New research provides a possible clue as to why so many Donald Trump supporters believe outlandish things.
By Tom Jacobs
(Photo: Mandel Ngan/AFP/Getty Images)
Donald Trump’s core supporters seem willing to swallow increasingly absurd conspiracy theories — including the candidate’s insistence that a vast array of international forces are out to defeat him. It’s easy to mock their credulousness, but newly published research suggests a specific psychological mechanism may be driving such beliefs.
It finds a feeling of social exclusion is linked to belief in superstitions and conspiracy theories. And, as a wide range of commentators, including President Barack Obama, have noted, many of Trump’s voters see a nation they no longer recognize and feel left out.
Social exclusion — the realization you have become cut off from either your circle of acquaintances, or the wider society — can be a source of intense discomfort. Princeton University psychologists Damaris Graeupner and Alin Coman argue it can send people on a search for meaning, which, in turn, leads some of them to accept discredited ideas.
They describe two studies in the Journal of Experimental Social Psychology. In the first, the participants — 199 adults recruited online — were asked to describe “a recent unpleasant event that involved interacting with one’s close friends.” They then indicated the degree to which the incident evoked 14 distinct emotions, including “exclusion.”

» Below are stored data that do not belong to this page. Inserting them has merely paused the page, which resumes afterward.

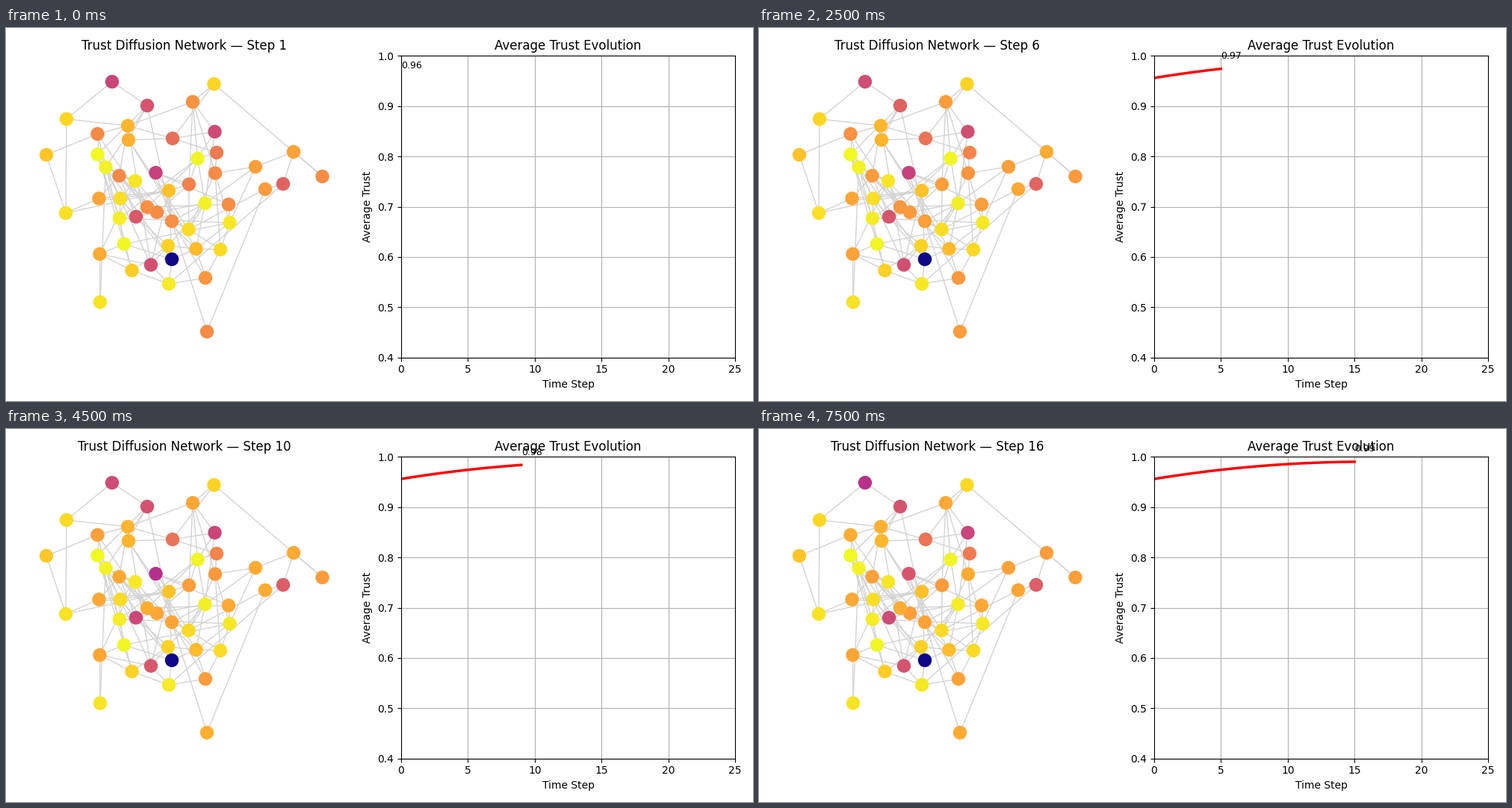
Recreate the animation shown at these times as a matplotlib script. Size 1000 by 500 pixels, loop 8 s.

```python
import matplotlib.pyplot as plt
import numpy as np
from matplotlib.animation import FuncAnimation
from matplotlib.collections import LineCollection

W, H, DPI = 1000, 500, 100
STEPS = 16
rng = np.random.default_rng(4)

# Node centres in stage pixels (y down), from least to most trusting
NODES = np.array([
    (222, 310), (200.5, 194), (142, 72), (279.5, 139), (194, 317.5),
    (189, 104), (174, 253), (371, 209), (223, 148), (282, 167),
    (245, 209.5), (122.5, 142), (151.5, 198), (280, 194.5), (269, 407),
    (202, 247), (423.5, 199), (298, 236.5), (222, 259), (189, 240),
    (250, 99), (267, 335), (347, 216), (334, 186), (385, 166),
    (124.5, 228.5), (125.5, 303), (164, 150), (163, 131), (254.5, 296),
    (218, 218), (54, 170), (168.5, 325), (217, 292), (278.5, 75),
    (81, 122), (287, 297), (244.5, 270), (153, 228.5), (80, 248),
    (126, 367.5), (173, 205), (299.5, 261), (218, 343), (152, 255),
    (266.5, 235), (133.5, 186.5), (256.5, 175), (158, 289.5),
    (122.5, 169.5),
])
N = len(NODES)


def make_links():
    """Tie every node to two or three others that lie further inward."""
    radius = np.hypot(*(NODES - NODES.mean(axis=0)).T)
    links = set()
    for i, r in enumerate(radius):
        dist = np.hypot(*(NODES - NODES[i]).T)
        weight = np.exp(-dist / (70 - 0.2 * r)) * (radius < r + 40)
        weight[i] = 0
        count = 3 if r < 130 else 2
        for j in rng.choice(N, count, replace=False, p=weight / weight.sum()):
            links.add((min(i, j), max(i, j)))
    return [NODES[list(link)] for link in sorted(links)]


def make_levels():
    """Colour level of each node per step: rank curve, slow rise, jitter."""
    start = np.interp(range(N), [1, 6, 9, 11, 19, 26, 33, N - 1],
                      [.48, .56, .67, .715, .735, .81, .91, 1])
    rise = 0.08 * np.exp(-((start - 0.71) / 0.05) ** 2)
    jitter = np.zeros(N)
    rows = []
    for k in range(STEPS):
        row = start + rise * min(1, k / 8) + jitter
        row[0] = 0
        rows.append(row.clip(0, 1))
        jitter = 0.8 * jitter + 0.04 * (1 - start) * rng.standard_normal(N)
    return rows


links = make_links()
levels = make_levels()
steps = np.arange(STEPS)
average = 0.956 + 0.00432 * steps - 0.000136 * steps ** 2

fig, (net, chart) = plt.subplots(1, 2, figsize=(W / DPI, H / DPI), dpi=DPI,
                                 facecolor="white")
net.axis("off")
title = net.set_title("Trust Diffusion Network — Step 1")
chart.set(xlim=(0, 25), ylim=(0.4, 1.0), xlabel="Time Step",
          ylabel="Average Trust", title="Average Trust Evolution")
chart.grid(True)
fig.tight_layout()

# The network axes count in stage pixels
box = net.bbox
net.set(xlim=(box.x0, box.x1), ylim=(H - box.y0, H - box.y1))
net.add_collection(LineCollection(links, colors="lightgray", linewidths=1,
                                  zorder=1), autolim=False)
dots = net.scatter(*NODES.T, s=150, c=levels[0], cmap="plasma", vmin=0, vmax=1,
                   linewidths=1, edgecolors="face", zorder=2)
curve, = chart.plot([], [], color="red", linewidth=2.5)
label = chart.text(0, 0, "", fontsize=9)


def draw(k):
    dots.set_array(levels[k])
    title.set_text(f"Trust Diffusion Network — Step {k + 1}")
    curve.set_data(steps[:k + 1], average[:k + 1])
    label.set_position((k, average[k] + 0.02))
    label.set_text(f"{average[k]:.2f}")
    return dots, title, curve, label


anim = FuncAnimation(fig, draw, frames=STEPS, interval=500, repeat=True,
                     repeat_delay=0, blit=False)
plt.show()
```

Social exclusion can be a source of intense discomfort.
Participants then filled out a “meaning of life” questionnaire, in which they reported whether they have found, or are searching for, a purpose or mission for their existence. Finally, they indicated (on a one-to-seven scale) the degree to which they believed three conspiracy theories, including “pharmaceutical companies withhold cures for financial reasons” and “governments use messages below the level of awareness to influence people’s decisions.”
The researchers found people who were reminded of a time when they felt like a social outcast were more likely to endorse conspiratorial beliefs. This, they add, was apparently driven by their search for meaning.
The second study, featuring 102 Princeton students, dealt not with the memory of social exclusion, but with an in-the-moment example of that disturbing feeling. Participants wrote a short essay, which — they were told — “would be given to the other two participants that were physically present in the room.” Those people “would rank who they would like to work with in a subsequent collaborative task.”
In fact, the students were randomly told they had been selected or not selected (with members of a third group not getting word either way). They then took a test designed to measure their superstitious beliefs.
Once again, the researchers found higher levels of such beliefs among people who had just felt excluded. Graeupner and Coman believe these results help explain why so many conspiracy theories are “impervious to change.”
“Feeling socially excluded might lead one to endorse superstitious beliefs and conspiratorial ideas,” they write. “This endorsement, in turn, might lead to further exclusion from one’s social circle, and the cycle continues…. Very often, the individual who experiences social exclusion then searches for like-minded individuals who further reinforce those beliefs, until they become entrenched.”
In other words, they find their own group where they feel they belong — albeit one largely untethered to reality. Sound familiar?
The implication of all this is that fostering an inclusive culture — which means finding ways for everyone to feel they are a part of society — could help in “limiting the spread and impact of conspiracy theories.” Given that social exclusion has also been shown to inspire racist beliefs, that work can’t begin soon enough.